[Dataset entries]

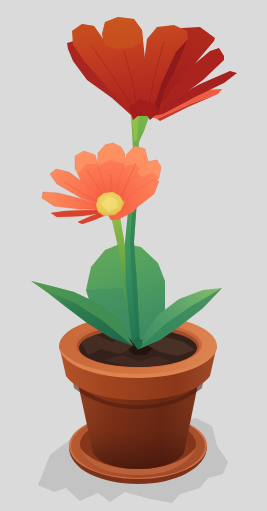
<!DOCTYPE html>
<html lang="en">
<head>
<meta charset="utf-8">
<title>Potted flowers</title>
<style>
:root {
  --backdrop: #dadada;
  --shadow: #c3c3c4;
  --rim: #c9673a;
  --rim-light: #dd8350;
  --soil: #35211b;
  --stem-light: #8fc04a;
  --leaf-dark: #1f6b49;
}
html, body { margin: 0; background: var(--backdrop); overflow: hidden; }
.plant { display: block; width: 267px; height: 511px; }
.shadow { fill: var(--shadow); }
.soil { fill: var(--soil); }
</style>
</head>
<body>
<svg class="plant" viewBox="0 0 267 511" role="img" aria-label="Two daisies, one red and one coral, growing in a terracotta pot">
  <defs>
    <linearGradient id="pot-body" x1="0" x2="1" y1="0" y2="0">
      <stop offset="0" stop-color="#93401f"/>
      <stop offset=".3" stop-color="#7c3117"/>
      <stop offset=".7" stop-color="#6a2813"/>
      <stop offset="1" stop-color="#7f371d"/>
    </linearGradient>
    <linearGradient id="pot-shade" x1="0" x2="0" y1="0" y2="1">
      <stop offset="0" stop-color="#4a160a" stop-opacity=".45"/>
      <stop offset=".3" stop-color="#4a160a" stop-opacity="0"/>
      <stop offset=".6" stop-color="#35100a" stop-opacity=".1"/>
      <stop offset="1" stop-color="#35100a" stop-opacity=".65"/>
    </linearGradient>
    <linearGradient id="pot-band" x1="0" x2="1" y1="0" y2="0">
      <stop offset="0" stop-color="#b5532a"/>
      <stop offset=".3" stop-color="#a2451f"/>
      <stop offset=".75" stop-color="#8b371a"/>
      <stop offset="1" stop-color="#a04b28"/>
    </linearGradient>
    <linearGradient id="rim-top" x1="0" x2="1" y1="0" y2="0">
      <stop offset="0" stop-color="#c9683a"/>
      <stop offset=".5" stop-color="#d2733f"/>
      <stop offset="1" stop-color="#dc8552"/>
    </linearGradient>
    <linearGradient id="saucer" x1="0" x2="1" y1="0" y2="0">
      <stop offset="0" stop-color="#b75a32"/>
      <stop offset=".5" stop-color="#a0482a"/>
      <stop offset="1" stop-color="#a9502e"/>
    </linearGradient>
    <linearGradient id="stem-tall" x1="0" x2="0" y1="0" y2="1">
      <stop offset="0" stop-color="#7cb648"/>
      <stop offset=".35" stop-color="#4ea35a"/>
      <stop offset=".7" stop-color="#358e60"/>
      <stop offset="1" stop-color="#23744f"/>
    </linearGradient>
    <linearGradient id="stem-short" x1="0" x2="0" y1="0" y2="1">
      <stop offset="0" stop-color="#90bd45"/>
      <stop offset=".5" stop-color="#5c9c47"/>
      <stop offset="1" stop-color="#257550"/>
    </linearGradient>
    <linearGradient id="leaf-back" x1="0" x2=".3" y1="0" y2="1">
      <stop offset="0" stop-color="#68ab57"/>
      <stop offset=".5" stop-color="#509e60"/>
      <stop offset="1" stop-color="#3d8b62"/>
    </linearGradient>
    <linearGradient id="leaf-right" x1="1" x2="0" y1="0" y2="1">
      <stop offset="0" stop-color="#85bd66"/>
      <stop offset=".5" stop-color="#55a06a"/>
      <stop offset="1" stop-color="#3a8a62"/>
    </linearGradient>
    <linearGradient id="leaf-left" x1="0" x2="1" y1="0" y2="1">
      <stop offset="0" stop-color="#62a04c"/>
      <stop offset=".4" stop-color="#2f7d50"/>
      <stop offset="1" stop-color="#1c6447"/>
    </linearGradient>
    <linearGradient id="red-petal" gradientUnits="userSpaceOnUse" x1="120" x2="136" y1="18" y2="116">
      <stop offset="0" stop-color="#c9541f"/>
      <stop offset=".35" stop-color="#c23c20"/>
      <stop offset="1" stop-color="#a9201e"/>
    </linearGradient>
    <linearGradient id="red-petal-dark" gradientUnits="userSpaceOnUse" x1="190" x2="140" y1="25" y2="116">
      <stop offset="0" stop-color="#b0291c"/>
      <stop offset="1" stop-color="#981a1c"/>
    </linearGradient>
    <radialGradient id="coral-petal" gradientUnits="userSpaceOnUse" cx="109" cy="204" r="62">
      <stop offset="0" stop-color="#f4573c"/>
      <stop offset=".5" stop-color="#fb7350"/>
      <stop offset="1" stop-color="#fb8a5c"/>
    </radialGradient>
    <radialGradient id="flower-eye" cx=".45" cy=".4" r=".65">
      <stop offset="0" stop-color="#f1dc71"/>
      <stop offset=".7" stop-color="#e9c953"/>
      <stop offset="1" stop-color="#dcae3f"/>
    </radialGradient>
    <clipPath id="soil-area"><ellipse cx="138" cy="348" rx="59" ry="19"/></clipPath>
  </defs>

  <rect width="267" height="511" fill="var(--backdrop)"/>

  <g id="ground-shadow" class="shadow">
    <path d="M72 438 50 455 38 485 54 492 66 488 80 501 98 493 110 502 125 492 150 499 172 503 180 494 200 488 208 478 223 474 228 462 217 446 212 426 196 418Z"/>
  </g>

  <g id="dish">
    <path d="M69 447C69 469 100 484 138 484S207 468 207 446Z" fill="#7d3118"/>
    <ellipse cx="138" cy="446" rx="69" ry="33" fill="#cb7246"/>
    <ellipse cx="138" cy="446" rx="67" ry="32" fill="url(#saucer)"/>
    <ellipse cx="138" cy="444" rx="58" ry="26" fill="#853619"/>
    <path d="M80 448C88 466 108 475 138 475S189 465 196 447C186 461 164 469 138 469S92 462 80 448Z" fill="#bb613a"/>
  </g>

  <g id="pot">
    <path id="pot-side" d="M76 374 93 453C100 464 118 469 138 469S177 464 184 453L200 374Z" fill="url(#pot-body)"/>
    <path d="M76 374 93 453C100 464 118 469 138 469S177 464 184 453L200 374Z" fill="url(#pot-shade)"/>
    <path d="M73 382C92 398 112 405 138 405S185 398 203 382L202 388C184 402 164 409 138 409S92 402 74 388Z" fill="#4e1a0c" opacity=".55"/>
    <path d="M59 345 66 376C78 392 106 400 138 400S199 391 210 376L217 345Z" fill="url(#pot-band)"/>
    <ellipse cx="138" cy="346" rx="79" ry="31" fill="url(#rim-top)"/>
    <path d="M59 346C60 365 96 378 138 378S216 364 217 346C212 362 178 374 138 374S64 362 59 346Z" fill="var(--rim-light)"/>
    <ellipse cx="138" cy="345" rx="64" ry="23" fill="var(--rim)"/>
    <ellipse cx="138" cy="346" rx="61" ry="21" fill="#a34c29"/>
    <ellipse class="soil" cx="138" cy="348" rx="59" ry="19"/>
    <g clip-path="url(#soil-area)">
      <path d="M80 340 95 334 112 342 124 337 132 348 120 354 101 349 88 355Z" fill="#452d24"/>
      <path d="M148 346 166 337 184 342 195 350 178 356 160 352Z" fill="#4a3127"/>
      <path d="M104 360 122 355 139 361 158 356 172 362 140 369Z" fill="#412820"/>
      <path d="M128 349 140 343 153 348 146 355 134 355Z" fill="#25130f"/>
    </g>
  </g>

  <g id="leaves-and-stems">
    <path d="M105 250 122 243 141 247 158 263 165 281 165 314 158 327 137 344 112 325 92 309 86 290 91 267Z" fill="url(#leaf-back)"/>
    <path d="M86 290 123 288 134 343 112 325 92 309Z" fill="#388560" opacity=".35"/>
    <path d="M31 281 51 286 74 292 97 303 119 320 133 346 111 338 87 323 62 304 48 293Z" fill="url(#leaf-left)"/>
    <path d="M31 281 51 286 74 292 97 303 119 320 133 346 103 321 75 303 48 291Z" fill="#4d9a58" opacity=".7"/>
    <path d="M111 216 120 216 124 240 130 283 140 341 132 343 125 290 118 247Z" fill="url(#stem-short)"/>
    <path d="M131 114 150 114 144 131 139 142 137 200 134 242 137 285 140 343 132 340 126 286 125 242 129 201 133 150Z" fill="url(#stem-tall)"/>
    <path d="M133 200 130 242 132 286 137 342 140 342 137 285 134 242 137 200Z" fill="#236f50" opacity=".45"/>
    <path d="M131 114 139 114 137 140 134 142Z" fill="var(--stem-light)"/>
    <path d="M222 288 203 290 179 299 158 315 145 333 139 349 160 340 180 326 203 308Z" fill="url(#leaf-right)"/>
    <path d="M222 288 190 307 164 325 139 349 160 340 180 326 203 308Z" fill="#2f8059" opacity=".65"/>
    <path d="M132 341 139 337 143 344 138 350Z" fill="var(--leaf-dark)"/>
  </g>

  <g id="red-flower">
    <path d="M151 117 177 101 205 90 222 89 218 94 190 104 157 119Z" fill="#ee5c43"/>
    <path d="M157 119 190 104 218 94 188 107 160 121Z" fill="#c93628"/>
    <path d="M131 115 112 98 87 80 73 61 68 49 67 43 74 41 100 57 137 108Z" fill="#a92720"/>
    <path d="M134 115 110 90 85 62 73 45 72 31 82 24 94 26 106 43 124 77 140 111Z" fill="url(#red-petal)"/>
    <path d="M72 31 82 24 94 26 101 36 96 43 81 40Z" fill="#c8481f" opacity=".6"/>
    <path d="M153 113 154 88 163 62 174 35 182 28 200 27 215 38 214 41 198 60 173 91Z" fill="url(#red-petal-dark)"/>
    <path d="M154 88 163 62 174 35 182 28 187 31 174 60 157 96Z" fill="#c24023" opacity=".6"/>
    <path d="M151 117 170 92 192 66 210 51 219 48 224 56 224 60 203 80 176 100Z" fill="#aa231d"/>
    <path d="M153 116 169 101 200 84 230 71 237 73 224 83 195 97 163 114Z" fill="#a7221e"/>
    <path d="M144 114 143 70 147 39 157 27 174 25 187 31 188 39 177 66 164 92 153 114Z" fill="url(#red-petal)"/>
    <path d="M158 114 164 92 177 66 188 39 176 52 162 82 152 114Z" fill="#90191b"/>
    <path d="M135 116 120 87 106 54 102 34 105 22 118 17 134 19 142 30 145 59 145 84 149 116Z" fill="url(#red-petal)"/>
    <path d="M102 34 105 22 118 17 134 19 142 30 143 42 132 48 116 49 105 45Z" fill="#ca581f" opacity=".55"/>
    <path d="M124 51 132 80 139 116M91 45 112 75 136 112M164 41 154 78 147 114" fill="none" stroke="#8e1d1b" stroke-opacity=".45"/>
    <path d="M129 108 140 99 155 104 159 112 150 120 146 114 139 115 133 120Z" fill="#a31d1d"/>
  </g>

  <g id="coral-flower">
    <g id="coral-petals" fill="url(#coral-petal)" stroke="#e25c40" stroke-opacity=".55" stroke-width=".6">
      <path d="M109 204 97 184 98 153 105 145 113 143 121 147 125 154 122 184 116 204Z"/>
      <path d="M116 204 119 180 127 154 135 146 145 149 148 161 138 185Z"/>
      <path d="M117 204 129 182 146 162 157 160 161 167 159 178 142 195Z"/>
      <path d="M119 207 137 190 153 180 159 181 154 194 140 205 120 215Z"/>
      <path d="M103 204 84 187 75 168 75 156 84 151 95 155 102 180 110 200Z"/>
      <path d="M102 205 81 198 57 184 50 174 56 169 69 172 88 186 104 200Z"/>
      <path d="M101 209 79 209 54 206 42 198 43 192 58 193 82 199 102 205Z"/>
      <path d="M101 213 82 216 57 217 51 213 65 211 85 210 103 209Z"/>
      <path d="M106 215 94 220 82 224 78 222 89 217 102 212Z"/>
      <path d="M108 215 124 208 139 205 133 212 119 219 111 220Z"/>
    </g>
    <g id="coral-petal-tips" fill="#ff9a69" opacity=".6">
      <path d="M98 153 105 145 113 143 121 147 125 154 124 164 111 160 98 166Z"/>
      <path d="M127 154 135 146 145 149 148 161 143 172 135 164 124 166Z"/>
      <path d="M75 156 84 151 95 155 97 164 86 164 78 174 75 168Z"/>
      <path d="M146 162 157 160 161 167 159 178 153 172 142 177 137 172Z"/>
    </g>
    <path d="M51 213 65 211 101 210 101 213 82 216 57 217ZM78 222 89 217 102 212 106 215 94 220 82 224Z" fill="#d8432f"/>
    <path d="M111 203 111 174M107 202 87 170M118 203 136 163M101 204 64 182" fill="none" stroke="#e64b38" stroke-opacity=".4"/>
    <path d="M96 205 98 198 104 193 113 192 120 196 124 203 121 210 115 215 104 216 98 212Z" fill="url(#flower-eye)"/>
    <path d="M101 204 108 196 116 199 118 207 109 212Z" fill="#f3e07b" opacity=".65"/>
  </g>
</svg>
</body>
</html>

ACTIVITY: Once you have found every line above holding the word "soil", copy those lines.

EXPECTED ANSWER:
  --soil: #35211b;
.soil { fill: var(--soil); }
    <clipPath id="soil-area"><ellipse cx="138" cy="348" rx="59" ry="19"/></clipPath>
    <ellipse class="soil" cx="138" cy="348" rx="59" ry="19"/>
    <g clip-path="url(#soil-area)">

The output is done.